This week, EPI released the 11th edition of its flagship publication: The State of Working America 2008-09. EPI economists and authors Jared Bernstein, Larry Mishel, and Heidi Shierholz show that, while the 2000s could have been a time of shared prosperity, only a small percentage of the nation’s workers benefited from the booming economy. In a national conference call with journalists, the three authors highlighted their findings. According to Bernstein, while the growth of worker output, or productivity, surpassed the high levels of the 1990s, paychecks stagnated and employer-provided benefits continued to decrease. Shierholz emphasized the halt in job creation and the rise in unemployed workers–1.5 million more at the end of the 2000s business cycle than at its beginning. And Mishel showed how the upward redistribution of wealth leaves struggling families with less. Rich with charts and text on earnings, health care coverage, growing inequality, and international comparisons, the book gives an extensive analysis of the economic situation for working Americans, offering evidence for why many Americans experienced the 2000s as a recession, even while the economy grew. Visit the State of Working America Web site now and in coming months to read excerpts, download charts, and to order your copy.
Annual Census numbers on poverty, income, and health coverage
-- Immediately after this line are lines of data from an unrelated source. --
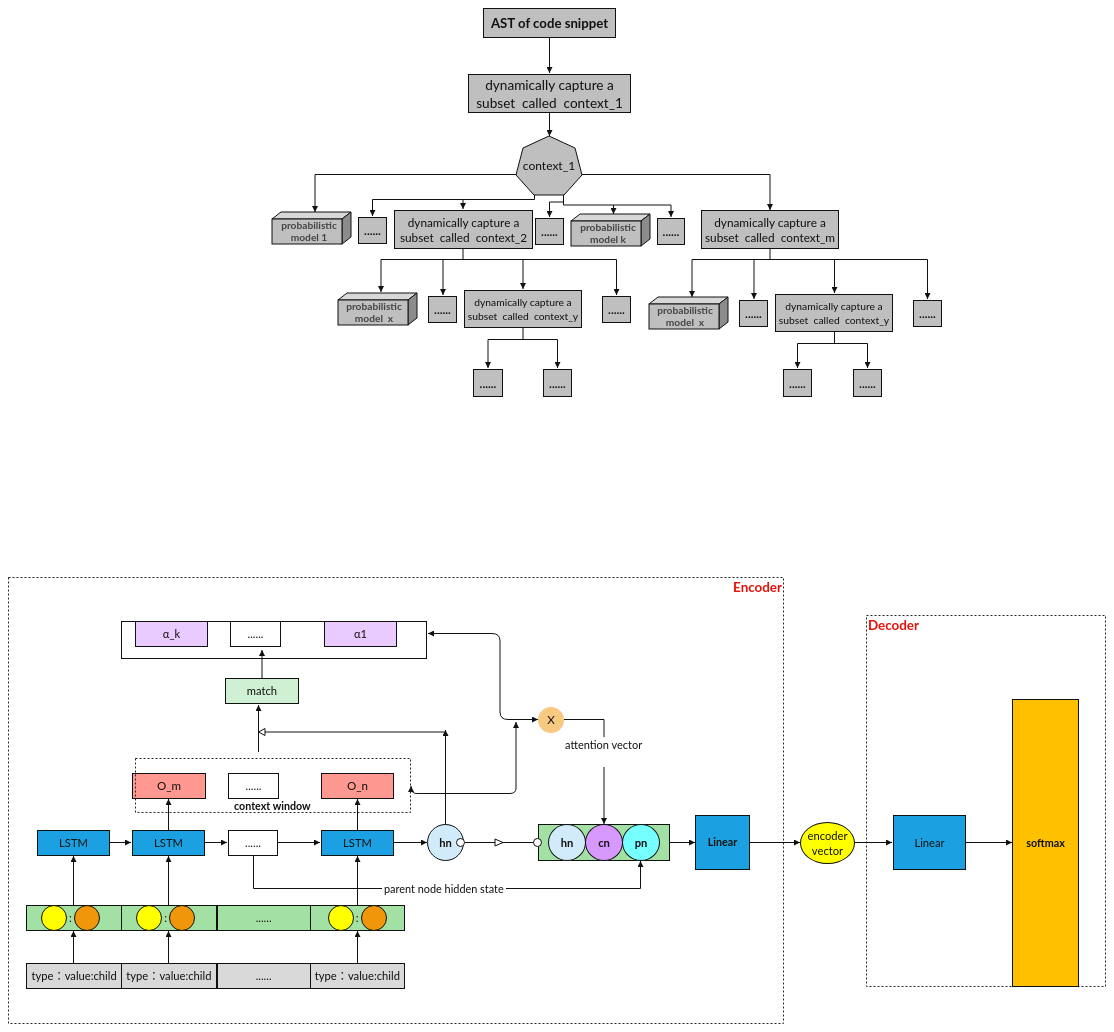
<!DOCTYPE html>
<html lang="en">
<head>
<meta charset="utf-8">
<title>Context capture tree and encoder–decoder</title>
<style>
:root {
  --ink: #111; --grey: #bfbfbf; --pale-grey: #d9d9d9; --blue: #1ba1e2;
  --green: #a3e0a3; --mint: #d0f0d3; --lilac: #e9cbff; --coral: #ff9890;
  --sky: #d1ebfa; --violet: #d899ff; --cyan: #76ffff; --yellow: #ffff00;
  --orange: #f0960a; --peach: #f7c981; --amber: #ffc000; --red: #e3120b;
}
* { box-sizing: border-box; }
html, body { margin: 0; }
body { background: #fff; }
.canvas {
  position: relative; width: 1114px; height: 1032px; overflow: hidden; background: #fff;
  color: var(--ink); font: 11.2px/1.2 Lato, "Noto Sans CJK TC", sans-serif;
}
.links, .node, .label { position: absolute; }
.links { left: 0; top: 0; }
.zone { stroke: #222; stroke-dasharray: 2 2; fill: none; }
.node {
  display: flex; align-items: center; justify-content: center;
  border: 1px solid var(--ink); text-align: center; white-space: pre;
}
.tree { background: var(--grey); font-size: 11.8px; line-height: 15px; }
.large { font-size: 13.6px; line-height: 18px; }
.small { font-size: 10.3px; line-height: 14px; }
.root { font-weight: 700; font-size: 13.2px; line-height: 18px; }
.more { font-weight: 700; }
.bare { border: 0; background: none; }
.model { border: 0; color: #444; font-weight: 700; font-size: 10.2px; line-height: 12px; width: 70px; height: 24px; }
.label { white-space: nowrap; line-height: 16px; }
.title { color: var(--red); font-weight: 700; font-size: 13.4px; }
.blue { background: var(--blue); }
.white { background: #fff; }
.coral { background: var(--coral); font-size: 11.6px; }
.lilac { background: var(--lilac); }
.mint { background: var(--mint); }
.green { background: var(--green); }
.round { border-radius: 50%; }
.strong { font-weight: 700; }
.sky { background: var(--sky); }
.violet { background: var(--violet); }
.cyan { background: var(--cyan); }
.yellow { background: var(--yellow); }
.port { background: #fff; width: 9px; height: 9px; }
.sequence { position: absolute; left: 26px; width: 379px; height: 26px; display: grid; grid-template-columns: repeat(4, 1fr); border: 1px solid var(--ink); }
.cell { display: flex; align-items: center; justify-content: center; white-space: nowrap; min-width: 0; height: 24px; }
.cell + .cell { border-left: 1px solid var(--ink); }
.cell:nth-child(3) { border-left-width: 2px; }
.inputs { top: 963px; background: var(--pale-grey); }
.embeddings { top: 905px; background: var(--green); }
.pair { justify-content: flex-start; padding-left: 14px; }
.pair:last-child { padding-left: 17px; }
.separator { flex: none; width: 7px; text-align: center; }
.dot { flex: none; width: 26px; height: 26px; border: 1px solid var(--ink); border-radius: 50%; }
.dot.type { background: var(--yellow); }
.dot.value { background: var(--orange); }
</style>
</head>
<body>
<main class="canvas">

<div class="node white" style="left:121px;top:621px;width:306px;height:38px"></div>

<svg class="links" width="1114" height="1032" viewBox="0 0 1114 1032" fill="none" stroke="#111" aria-hidden="true">
  <defs>
    <marker id="arrow" markerUnits="userSpaceOnUse" markerWidth="6" markerHeight="6" refX="6" refY="3" orient="auto-start-reverse">
      <path d="M0 0L6 3L0 6Z" fill="#111" stroke="none"/>
    </marker>
    <g id="block" stroke="#111">
      <path d="M0 7L9 0H79L70 7Z" fill="#d8d8d8"/>
      <path d="M70 7L79 0V25L70 32Z" fill="#8c8c8c"/>
      <rect y="7" width="70" height="25" fill="#bfbfbf"/>
    </g>
  </defs>
  <rect class="zone" x="8.500" y="577.500" width="775" height="446"/>
  <rect class="zone" x="866.500" y="615.500" width="239" height="371"/>
  <g id="tree-links" marker-end="url(#arrow)">
    <path d="M549.500 38V73"/>
    <path d="M549.500 113V136"/>
    <path d="M516 174.500H315V212"/>
    <path d="M582 174.500H770V210"/>
    <path d="M534.500 195V199.500H372.500V216"/>
    <path d="M463 199.500V209"/>
    <path d="M563.500 195V205H671V217"/>
    <path d="M613.500 205V214"/>
    <path d="M563.500 202H549.500V217"/>
    <path d="M463 249V259.500H381V292"/>
    <path d="M443 259.500V295"/>
    <path d="M463 259.500H523V289"/>
    <path d="M523 259.500H616.500V295"/>
    <path d="M770 249V259.500H692V297"/>
    <path d="M754 259.500V299"/>
    <path d="M770 259.500H834.500V293"/>
    <path d="M834 259.500H927.500V299"/>
    <path d="M523 328V339.500H488V368"/>
    <path d="M523 339.500H557.500V368"/>
    <path d="M834.500 332V343.500H797.500V368"/>
    <path d="M834 343.500H867.500V368"/>
  </g>
  <path id="context-heptagon" d="M549 136L575 148L582 175L564 195H534L516 175L523 148Z" fill="#bfbfbf"/>
  <g id="model-blocks">
    <use href="#block" x="272" y="212"/>
    <use href="#block" x="571" y="214"/>
    <use href="#block" x="338" y="293"/>
    <use href="#block" x="649" y="297"/>
  </g>
  <g id="network-links" marker-end="url(#arrow)">
    <path d="M73.500 963V931"/>
    <path d="M168.500 963V931"/>
    <path d="M357.500 963V931"/>
    <path d="M73.500 905V856"/>
    <path d="M168.500 905V856"/>
    <path d="M357.500 905V856"/>
    <path d="M110 842.500H131"/>
    <path d="M205 842.500H227"/>
    <path d="M278 842.500H320"/>
    <path d="M394 842.500H427"/>
    <path d="M168.500 830V799"/>
    <path d="M357.500 830V799"/>
    <path d="M258.500 752V705"/>
    <path d="M262 678V650"/>
    <path d="M445.500 825V730"/>
    <path d="M506 888.500H640.500V861"/>
    <path d="M604 767V824"/>
    <path d="M669 842.500H695"/>
    <path d="M750 842.500H800"/>
    <path d="M855 842.500H892"/>
    <path d="M966 842.500H1012"/>
    <path d="M428 633.500H492Q500 633.500 500 641V712Q500 719.500 508 719.500H538" marker-start="url(#arrow)"/>
    <path d="M411 786V788Q411 793.500 417 793.500H510Q516 793.500 516 788V722" marker-start="url(#arrow)"/>
  </g>
  <path d="M253.500 856V888.500H382M564 719.500H604V737M446 732H265M465 842.500H538"/>
  <path d="M258.500 732L265 728.500V735.500ZM503 842.500L495 839V846Z" fill="#fff"/>
</svg>

<section aria-label="Context capture tree">
  <div class="node tree root" style="left:483px;top:8px;width:133px;height:30px">AST of code snippet</div>
  <div class="node tree large" style="left:468px;top:74px;width:163px;height:39px">dynamically capture a
subset  called  context_1</div>
  <div class="node bare" style="left:516px;top:154px;width:66px;height:24px;font-size:12px">context_1</div>
  <div class="node tree" style="left:394px;top:210px;width:139px;height:39px">dynamically capture a
subset  called  context_2</div>
  <div class="node tree" style="left:701px;top:210px;width:138px;height:39px">dynamically capture a
subset  called  context_m</div>
  <div class="node tree small" style="left:464px;top:290px;width:118px;height:38px">dynamically capture a
subset  called  context_y</div>
  <div class="node tree small" style="left:775px;top:294px;width:118px;height:38px">dynamically capture a
subset  called  context_y</div>

  <div class="node model" style="left:274px;top:219px">probabilistic
model 1</div>
  <div class="node model" style="left:573px;top:221px">probabilistic
model k</div>
  <div class="node model" style="left:339px;top:300px">probabilistic
model  x</div>
  <div class="node model" style="left:650px;top:304px">probabilistic
model  x</div>

  <div class="node tree more" style="left:358px;top:217px;width:29px;height:27px">......</div>
  <div class="node tree more" style="left:535px;top:218px;width:29px;height:27px">......</div>
  <div class="node tree more" style="left:657px;top:218px;width:28px;height:27px">......</div>
  <div class="node tree more" style="left:428px;top:296px;width:29px;height:27px">......</div>
  <div class="node tree more" style="left:602px;top:296px;width:29px;height:27px">......</div>
  <div class="node tree more" style="left:739px;top:300px;width:29px;height:27px">......</div>
  <div class="node tree more" style="left:913px;top:300px;width:29px;height:27px">......</div>
  <div class="node tree more" style="left:473px;top:369px;width:30px;height:28px">......</div>
  <div class="node tree more" style="left:543px;top:369px;width:29px;height:28px">......</div>
  <div class="node tree more" style="left:783px;top:369px;width:29px;height:28px">......</div>
  <div class="node tree more" style="left:853px;top:369px;width:29px;height:28px">......</div>
</section>

<section aria-label="Encoder">
  <div class="label title" style="right:332px;top:579px">Encoder</div>
  <div class="node lilac" style="left:135px;top:621px;width:73px;height:26px">α_k</div>
  <div class="node white" style="left:230px;top:621px;width:51px;height:26px">......</div>
  <div class="node lilac" style="left:324px;top:621px;width:73px;height:26px">α1</div>
  <div class="node mint" style="left:225px;top:678px;width:74px;height:26px">match</div>

  <div class="node coral" style="left:132px;top:773px;width:74px;height:26px">O_m</div>
  <div class="node white" style="left:228px;top:773px;width:51px;height:26px">......</div>
  <div class="node coral" style="left:321px;top:773px;width:73px;height:26px">O_n</div>
  <svg class="links" width="1114" height="1032" viewBox="0 0 1114 1032" aria-hidden="true">
    <rect class="zone" x="135.500" y="758.500" width="275" height="54"/>
  </svg>
  <div class="label strong" style="left:234px;top:799px;font-size:10.7px;line-height:13px">context window</div>

  <div class="node blue" style="left:37px;top:830px;width:73px;height:26px">LSTM</div>
  <div class="node blue" style="left:132px;top:830px;width:73px;height:26px">LSTM</div>
  <div class="node white" style="left:228px;top:830px;width:50px;height:26px">......</div>
  <div class="node blue" style="left:321px;top:830px;width:73px;height:26px">LSTM</div>
  <div class="node round strong sky" style="left:427px;top:824px;width:37px;height:37px">hn</div>

  <div class="node green" style="left:538px;top:824px;width:132px;height:37px"></div>
  <div class="node round strong sky" style="left:548px;top:824px;width:38px;height:37px">hn</div>
  <div class="node round strong violet" style="left:585px;top:824px;width:38px;height:37px">cn</div>
  <div class="node round strong cyan" style="left:622px;top:824px;width:38px;height:37px">pn</div>
  <div class="node round port" style="left:456px;top:838px"></div>
  <div class="node round port" style="left:533px;top:838px"></div>

  <div class="node round" style="left:538px;top:707px;width:26px;height:26px;border:0;background:var(--peach);font-size:11.6px">X</div>
  <div class="label" style="left:565px;top:737px;font-size:11px">attention vector</div>
  <div class="label" style="left:384px;top:881px;font-size:10.9px">parent node hidden state</div>
  <div class="node blue strong" style="left:695px;top:815px;width:55px;height:55px;font-size:10.7px">Linear</div>

  <div class="sequence embeddings">
    <div class="cell pair"><i class="dot type"></i><span class="separator">:</span><i class="dot value"></i></div>
    <div class="cell pair"><i class="dot type"></i><span class="separator">:</span><i class="dot value"></i></div>
    <div class="cell">......</div>
    <div class="cell pair"><i class="dot type"></i><span class="separator">:</span><i class="dot value"></i></div>
  </div>
  <div class="sequence inputs">
    <div class="cell">type：value:child</div>
    <div class="cell">type：value:child</div>
    <div class="cell">......</div>
    <div class="cell">type：value:child</div>
  </div>
</section>

<section aria-label="Decoder">
  <div class="label title" style="left:868px;top:617px">Decoder</div>
  <div class="node round yellow" style="left:800px;top:822px;width:55px;height:42px;line-height:15px">encoder
vector</div>
  <div class="node blue" style="left:893px;top:815px;width:73px;height:55px">Linear</div>
  <div class="node strong" style="left:1012px;top:699px;width:67px;height:288px;background:var(--amber);font-size:10.8px">softmax</div>
</section>

</main>
</body>
</html>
The U.S. Census Bureau’s annual release of poverty, income, and health coverage on Tuesday held some good news for Americans, but drilling down below the surface revealed a continuing erosion of the economy for working people. Although median household income increased slightly and the poverty rate was essentially unchanged from 2006 to 2007, incomes for working families (as opposed to retirees) actually dropped. The decline was especially significant when compared to median income in 2000, which is a better comparison because–like 2007–it was the final year of a cycle of economic growth. Given current conditions, income levels will surely decline further in 2008. The biggest surprise of the release came in the area of health care coverage. The number of uninsured dropped slightly in 2007, but, as EPI economist Elise Gould determined, the decline was due to an increase in government-sponsored coverage for children. Meanwhile, the rate of employer-based insurance coverage continued its seven-year slide.
Social Security: Safe and sound
A recent Congressional Budget Office study confirmed that the Social Security program will be solidly funded for several decades, despite the alarmist predictions being promoted by the well-financed Peterson Foundation, according to a Policy Memo by EPI economist Monique Morrissey. In the long-run, the best way to ensure continued Social Security stability is to fix the U.S. health care system, Morrissey notes.